by Kate Nixon
Team Stickley is alive and kicking as exciting news comes from the Gustav Stickley House Foundation, whose efforts have resulted in an award from the Save America’s Treasures Grant, and news of a new online course from the Stickley Museum at Craftsman Farms explores the eccentric, the defining, and the exaggerated, impulsive avenues of decor in the Arts and Crafts Movement has just been released. We cover it all in this week’s news…
Gustav Stickley House Awarded Save America’s Treasures Grant
Historic preservation recently got a boost of financial support from the National Park Service, the Institute of Museum and Library Services, the National Endowment for the Arts, and the National Endowment for the Humanities – and one of those organizations has direct ties to the Gustav Stickley legacy.
42 organizations across the country were awarded grant money as part of the Save America’s Treasures Grant, funding preservation and conservation efforts – $12.8 million in total was awarded. One of these organizations, The Gustav Stickley House Foundation from Syracuse, New York was awarded a maximum amount of $500,000, which made the foundation the highest awardee in New York State.
The recent award is the latest news from the organization since the announcement of Phase Two of the Capital Campaign to restore Gustav Stickley’s House in Syrcause. After the exterior of the house was completed, Phase Two to the interior includes the restoration of the Main Floor and Upper Floor historic spaces as well as the fireplaces, guest suites with private baths, a commercial-grade kitchen and Breakfast Room, an upgrade of electrical, plumbing, HVAC, security, the fire and sprinkler system and the development of educational programming and exhibits.
In a recent interview with Urban CNY News, U.S. Representative John Katko (NY-24) announced both the Gustav Stickley House Foundation and the Canal Society of New York would be receiving funds for the grant. “Central New York is home to countless historic treasures that enrich our community and help connect us to our past. I’ve worked to strengthen the National Park Service’s Save America’s Treasures Program and am pleased to announce the Greater Syracuse Land Bank and Canal Society of New York State have received $617,000 in federal funds,” said Rep. Katko. “These new awards will contribute to preservation efforts related to the Erie Canal and the Gustav Stickley House Restoration, both of which play an important role in promoting our region’s rich history.”
Established in 1998, the National Park Service in partnership with the Institute of Museum and Library Services, the National Endowment of the Arts, and the National Endowment for the Humanities has since provided $323 million in grants to more than 1,200 preservation and conservation projects for significant collections, artifacts, structures and sites.
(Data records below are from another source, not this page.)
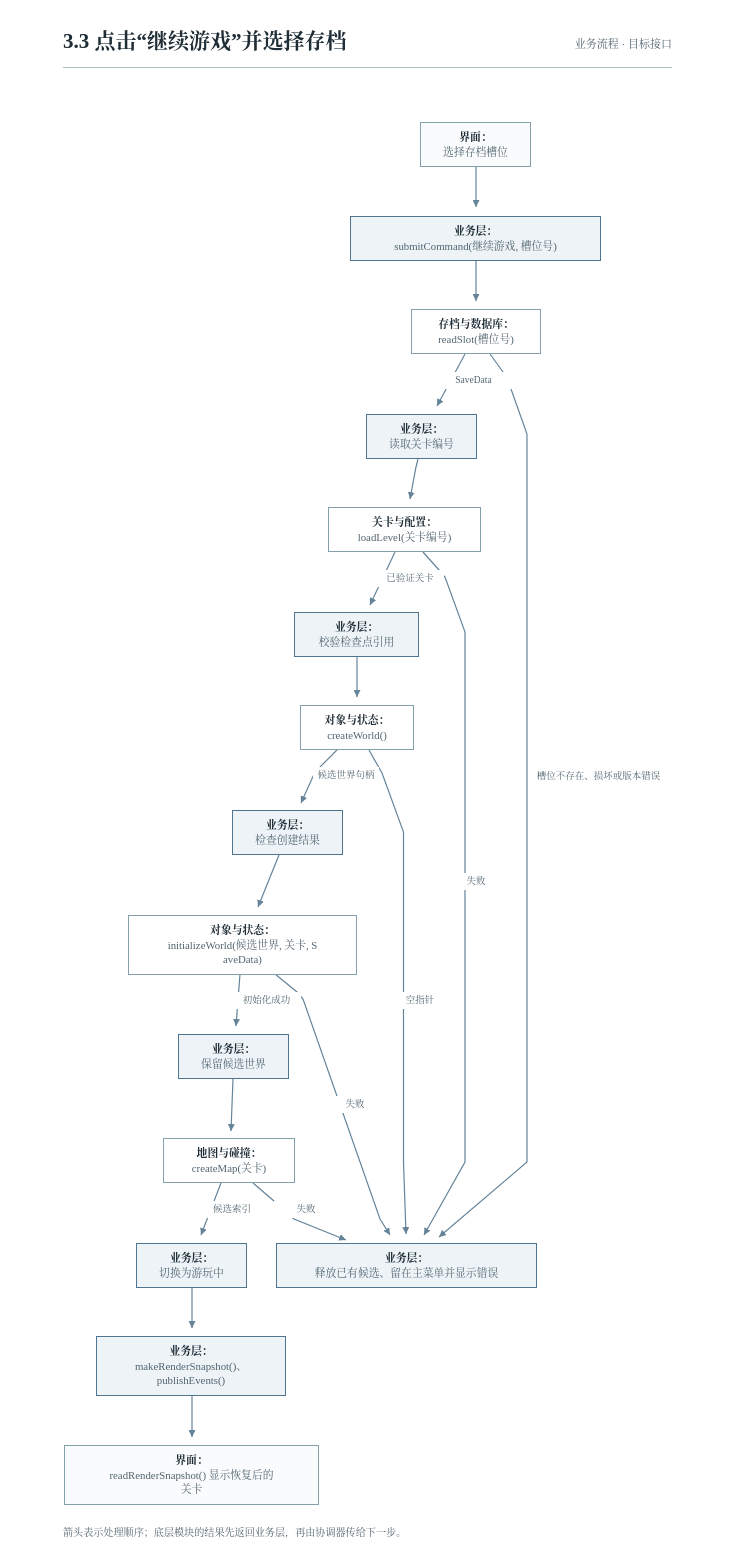
<!DOCTYPE html>
<html lang="zh-CN">
<head>
<meta charset="utf-8">
<title>3.3 点击“继续游戏”并选择存档</title>
<style>
:root {
  --ink: #1f2d36;
  --text: #52646f;
  --rule: #b0c0c5;
  --line: #65849a;
  --module-edge: #84a0ad;
  --core-edge: #4f7590;
  --core-fill: #edf3f7;
  --ui-fill: #f9fbfc;
  --paper: #ffffff;
}
* { box-sizing: border-box; margin: 0; }
html, body { width: 735px; height: 1564px; overflow: hidden; background: var(--paper); }
body {
  position: relative;
  color: var(--text);
  font-family: "Liberation Serif", "Noto Serif CJK SC", serif;
}
.page-head {
  position: absolute; left: 63px; top: 0; width: 609px; height: 68px;
  display: flex; justify-content: space-between;
  border-bottom: 1px solid var(--rule);
  white-space: nowrap;
}
.page-head h1 { font-size: 21px; line-height: 30px; padding-top: 26px; color: var(--ink); }
.page-head p { font-size: 11px; line-height: 16px; padding-top: 36px; }
.connectors { position: absolute; left: 0; top: 0; }
.connectors .route { fill: none; stroke: var(--line); stroke-width: 1.2; marker-end: url(#arrow); }
.node {
  position: absolute; height: 45px;
  display: flex; flex-direction: column; align-items: center; justify-content: center;
  border: 1.3px solid var(--module-edge);
  background: var(--paper);
  font-size: 10.8px; line-height: 14.5px; text-align: center; white-space: nowrap;
}
.node b { color: var(--ink); }
.node.tall { height: 60px; }
.node.core { border-color: var(--core-edge); background: var(--core-fill); }
.node.ui { background: var(--ui-fill); }
.label {
  position: absolute; height: 17px;
  background: var(--paper);
  font-size: 9.5px; line-height: 17px; text-align: center; white-space: nowrap;
}
.page-note { position: absolute; left: 63px; top: 1525px; font-size: 10.1px; line-height: 16px; white-space: nowrap; }
</style>
</head>
<body>
<header class="page-head">
  <h1>3.3 点击“继续游戏”并选择存档</h1>
  <p>业务流程 · 目标接口</p>
</header>

<main>
  <svg class="connectors" width="735" height="1564" viewBox="0 0 735 1564" aria-hidden="true">
    <defs>
      <marker id="arrow" markerUnits="userSpaceOnUse" markerWidth="7" markerHeight="7" refX="7" refY="3.5" orient="auto">
        <polygon points="0,0 7,3.5 0,7" fill="#65849a"/>
      </marker>
    </defs>
    <g class="main-path">
      <path class="route" d="M476 167V207"/>
      <path class="route" d="M476 260V301"/>
      <path class="route" d="M465 354L437 406"/>
      <path class="route" d="M418 459L416 467L410 499"/>
      <path class="route" d="M395 552L370 605"/>
      <path class="route" d="M357 657V697"/>
      <path class="route" d="M337 750L315 772L301 803"/>
      <path class="route" d="M279 855L258 907"/>
      <path class="route" d="M240 974L236 1026"/>
      <path class="route" d="M233 1079L231 1131"/>
      <path class="route" d="M221 1183L201 1235"/>
      <path class="route" d="M192 1287V1328"/>
      <path class="route" d="M192 1396V1437"/>
    </g>
    <g class="error-paths">
      <path class="route" d="M490 354L503 372L511 389L527 434V1162L439 1237"/>
      <path class="route" d="M423 552L439 570L445 577L465 632V1162L424 1235"/>
      <path class="route" d="M369 750L382 773L403.5 832V1162L406 1234"/>
      <path class="route" d="M275 974L297 992L303 999L380 1219L390 1235"/>
      <path class="route" d="M253 1183L274 1201L294 1219L346 1240"/>
    </g>
  </svg>

  <div class="label" style="left:435px;top:372px;width:77px">SaveData</div>
  <div class="label" style="left:376px;top:570px;width:68px">已验证关卡</div>
  <div class="label" style="left:313px;top:767px;width:66px">候选世界句柄</div>
  <div class="label" style="left:232px;top:992px;width:69px">初始化成功</div>
  <div class="label" style="left:202px;top:1201px;width:60px">候选索引</div>
  <div class="label" style="left:274px;top:1201px;width:64px">失败</div>
  <div class="label" style="left:334px;top:1096px;width:42px">失败</div>
  <div class="label" style="left:400px;top:992px;width:40px">空指针</div>
  <div class="label" style="left:461px;top:873px;width:30px">失败</div>
  <div class="label" style="left:533px;top:768px;width:131px">槽位不存在、损坏或版本错误</div>

  <div class="node ui" style="left:420px;top:122px;width:111px"><b>界面：</b><span>选择存档槽位</span></div>
  <div class="node core" style="left:350px;top:216px;width:251px"><b>业务层：</b><span>submitCommand(继续游戏, 槽位号)</span></div>
  <div class="node" style="left:411px;top:309px;width:130px"><b>存档与数据库：</b><span>readSlot(槽位号)</span></div>
  <div class="node core" style="left:366px;top:414px;width:111px"><b>业务层：</b><span>读取关卡编号</span></div>
  <div class="node" style="left:328px;top:507px;width:153px"><b>关卡与配置：</b><span>loadLevel(关卡编号)</span></div>
  <div class="node core" style="left:294px;top:612px;width:125px"><b>业务层：</b><span>校验检查点引用</span></div>
  <div class="node" style="left:300px;top:705px;width:114px"><b>对象与状态：</b><span>createWorld()</span></div>
  <div class="node core" style="left:232px;top:810px;width:111px"><b>业务层：</b><span>检查创建结果</span></div>
  <div class="node tall" style="left:128px;top:915px;width:229px"><b>对象与状态：</b><span>initializeWorld(候选世界, 关卡, S<br>aveData)</span></div>
  <div class="node core" style="left:178px;top:1034px;width:111px"><b>业务层：</b><span>保留候选世界</span></div>
  <div class="node" style="left:163px;top:1138px;width:132px"><b>地图与碰撞：</b><span>createMap(关卡)</span></div>
  <div class="node core" style="left:136px;top:1243px;width:111px"><b>业务层：</b><span>切换为游玩中</span></div>
  <div class="node core" style="left:276px;top:1243px;width:261px"><b>业务层：</b><span>释放已有候选、留在主菜单并显示错误</span></div>
  <div class="node core tall" style="left:96px;top:1336px;width:190px"><b>业务层：</b><span>makeRenderSnapshot()、<br>publishEvents()</span></div>
  <div class="node ui tall" style="left:64px;top:1445px;width:255px"><b>界面：</b><span>readRenderSnapshot() 显示恢复后的<br>关卡</span></div>
</main>

<footer class="page-note">箭头表示处理顺序；底层模块的结果先返回业务层，再由协调器传给下一步。</footer>
</body>
</html>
According to Margaret Everson, Counselor to the Secretary of the NPS Director, the grants provide relief not just for historic sites, but for educational institutions and tribal organizations. “From conserving the papers and artifacts of William “Count” Basie to stabilizing a sandstone cliff dwelling of the Ancestral Puebloan culture, these grants enable educational institutions, museums, tribes, and local governments to preserve significant historic properties and collections for ongoing purposes of inspiration and education.”
Additional winners of the Save America’s Treasures grants include the Alabama Space Science Exhibit Commission, the National Building Museum in the District of Columbia, the Historic Landmarks Foundation of Indiana, Boston’s Society for the Preservation of New England Antiquities, and more. A full list of grant winners can be found here.
Last year in 2019, Congress saved funding for Save America’s Treasures from the Historic Preservation Fund – a fund that uses revenue from federal oil leases to provide assistance in preservation issues without using tax dollars. The program requires applicants to leverage project funds from other sources to match the grant money dollar for dollar.
Upcoming Online Course Focuses on George Ohr, the Roycroft Metal Shop, Decorative Impulse of the Arts and Crafts Movement
The latest online course from the Stickley Museum at Craftsman Farms will delve into the contributions of the eccentric “Mad Potter of Biloxi,” the facts and fictions of the Roycroft Metal Shop, and the development of exaggerated lines in design with instructor Jonathan Clancy in the upcoming “The Creative Spark: Rethinking Decoration in the Arts & Crafts Movement.”
The three-session course will start September 12th on Saturdays during this month. Like all courses from the Stickley Museum, the session will happen over Zoom at 1:00 PM Eastern on Saturdays. The first upcoming session will look at George E. Ohr’s contributions in contemporary and historical ceramics, reevaluates his relationship to craft potters of the period, and sheds new light on his rambling travelogue “Some Facts in the History of a Unique Personality,” which was published in 1901.
For more information on the classes and how to register, please visit the Stickley Museum of Craftsman Farms’ website.